They invested $24 million into dozens of properties, but none of them are habitable. What a boondoggle, you say. What’d they do, sink their money into swampland in Florida? No, actually it’s prime real estate in choice locations in Ontario and Quebec – and they’re planning to expand!
The reason no one can live or work in any of these homes and commercial spaces is because they’re just too small.
Welcome to Little Canada – the miniaturized world of iconic Canadian landmarks and scenes of daily life, at a 1:87 scale (the most popular size for model railways), which officially opened to the public on August 5.
Visitors can now see the result of 10 years of planning and 180,000 hours of labour at this new exhibit across from Yonge-Dundas Square in Toronto.
For the amount of time, money and effort involved, investors could easily have purchased a few dozen houses in Vancouver and watched their money grow. But this project has a different mission – to amuse, excite and entertain visitors.
Little Canada is the brainchild of Dutchman Jean-Louis Brenninkmeijer, a Canadian immigrant who left a lucrative family business 10 years ago to start this passion project full-time.
As a child, he enjoyed assembling model trains and the hobby was reignited when he quit his last job. When he moved to Canada, Brenninkmeijer began learning about the country while helping his children with their schoolwork and was intrigued by this vast and diverse land. But it was a visit to a large model train display in Hamburg that helped him develop a vision for a similar miniature world in Canada.
Soon he teamed up with David MacLean, a civil engineer and former president of The Model Railroad Club of Toronto to begin planning what some considered an unfathomable idea.
Brenninkmeijer estimates he’s spent about $10 million of his own money, while the rest has come from relatives, local businesses and other investors.
The exhibit, which occupies a 45,000-sq.-ft. location at 10 Dundas St. E. has five destinations so far: Niagara, the Golden Horseshoe, Toronto, Ottawa and Quebec.
You’ll see paddlers on the Don River, teensy fans in the Scotiabank Arena, the Maid of the Mist boat transporting tourists beneath the roaring falls and 1960s-era toy-sized cars parked outside the first Tim Hortons Donuts in Hamilton. At the miniature Château Laurier hotel in Little Ottawa, each member of the Little Canada team got a chance to design the interior of one suite.
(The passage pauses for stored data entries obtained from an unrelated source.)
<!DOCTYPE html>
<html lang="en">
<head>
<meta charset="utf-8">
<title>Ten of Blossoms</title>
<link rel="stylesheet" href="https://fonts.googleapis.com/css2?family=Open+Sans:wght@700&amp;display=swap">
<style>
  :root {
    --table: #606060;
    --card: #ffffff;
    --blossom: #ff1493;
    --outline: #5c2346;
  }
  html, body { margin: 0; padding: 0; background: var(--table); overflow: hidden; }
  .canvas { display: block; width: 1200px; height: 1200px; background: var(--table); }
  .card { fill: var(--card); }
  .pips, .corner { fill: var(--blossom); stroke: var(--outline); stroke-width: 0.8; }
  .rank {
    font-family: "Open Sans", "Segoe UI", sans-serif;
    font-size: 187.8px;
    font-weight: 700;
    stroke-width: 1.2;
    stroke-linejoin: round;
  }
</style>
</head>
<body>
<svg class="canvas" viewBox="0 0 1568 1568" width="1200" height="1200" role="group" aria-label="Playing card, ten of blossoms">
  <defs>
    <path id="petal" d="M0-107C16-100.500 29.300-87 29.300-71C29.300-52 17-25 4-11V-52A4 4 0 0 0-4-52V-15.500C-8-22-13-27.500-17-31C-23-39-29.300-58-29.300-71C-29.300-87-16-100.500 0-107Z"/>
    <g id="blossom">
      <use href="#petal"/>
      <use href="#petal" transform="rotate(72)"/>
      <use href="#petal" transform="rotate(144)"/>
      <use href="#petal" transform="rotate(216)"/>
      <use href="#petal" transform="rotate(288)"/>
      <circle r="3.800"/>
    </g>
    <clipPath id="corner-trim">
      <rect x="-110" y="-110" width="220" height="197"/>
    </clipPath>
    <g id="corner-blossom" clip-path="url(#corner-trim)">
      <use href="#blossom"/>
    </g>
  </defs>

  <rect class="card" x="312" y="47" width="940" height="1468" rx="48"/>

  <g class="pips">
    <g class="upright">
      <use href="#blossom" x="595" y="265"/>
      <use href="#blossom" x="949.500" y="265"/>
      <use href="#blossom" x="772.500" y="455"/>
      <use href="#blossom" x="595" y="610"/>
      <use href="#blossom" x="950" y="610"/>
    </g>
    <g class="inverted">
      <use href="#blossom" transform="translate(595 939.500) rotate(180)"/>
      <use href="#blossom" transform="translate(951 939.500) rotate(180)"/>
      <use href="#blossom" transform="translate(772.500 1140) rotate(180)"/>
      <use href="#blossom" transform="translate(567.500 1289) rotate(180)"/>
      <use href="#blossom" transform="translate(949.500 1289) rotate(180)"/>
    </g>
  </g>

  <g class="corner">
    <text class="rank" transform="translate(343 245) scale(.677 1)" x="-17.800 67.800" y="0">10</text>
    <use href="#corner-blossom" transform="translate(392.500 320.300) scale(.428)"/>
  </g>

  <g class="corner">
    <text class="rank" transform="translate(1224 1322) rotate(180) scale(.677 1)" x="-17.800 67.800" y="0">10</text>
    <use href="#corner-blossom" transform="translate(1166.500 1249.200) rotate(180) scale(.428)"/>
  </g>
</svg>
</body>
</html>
Interspersed between familiar landmarks are over 5,000 trees and 300 autonomous cars zipping across the roadways. And every 15 minutes, day turns to night when streetlights and office towers are illuminated by thousands of LEDs.
It isn’t surprising to learn that digital artists, sculptors, painters and mechatronics specialists were needed to build this miniature landscape. But you may not have expected that electricians, plumbers, engineers and architects (think of scale models done by architectural firms) were also hired. You’d think these were real buildings! Who knew?
Every real estate agent knows the mantra of location, location, location. In Little Canada, location is important too but for a different reason. Here the properties in the foreground (or closest to the viewer, known as the A level) are more detailed, so they take longer to make and by extension are more valuable. It doesn’t make sense to invest as much time in details of miniature structures on the back third, or C level, as they’re harder to see.
Even structures midway on the exhibit can take time. Alex Kung, an engineer working in the onsite maker area, says he spent four months constructing a miniature Honest Ed’s, the quirky department store that, until it was demolished recently, stood at the corner of Bathurst and Bloor in Toronto for many years.
While a colleague did the laser cutting, Kung decided on the scale, designed the sign, did the painting and installed the fibre optics, which allow for the bending and bundling of lights.
Stay tuned for future “little” destinations that will include Canada’s North, East Coast, Prairies, Rockies, West Coast and Montreal.
Diane Slawych is a contributing writer for REM.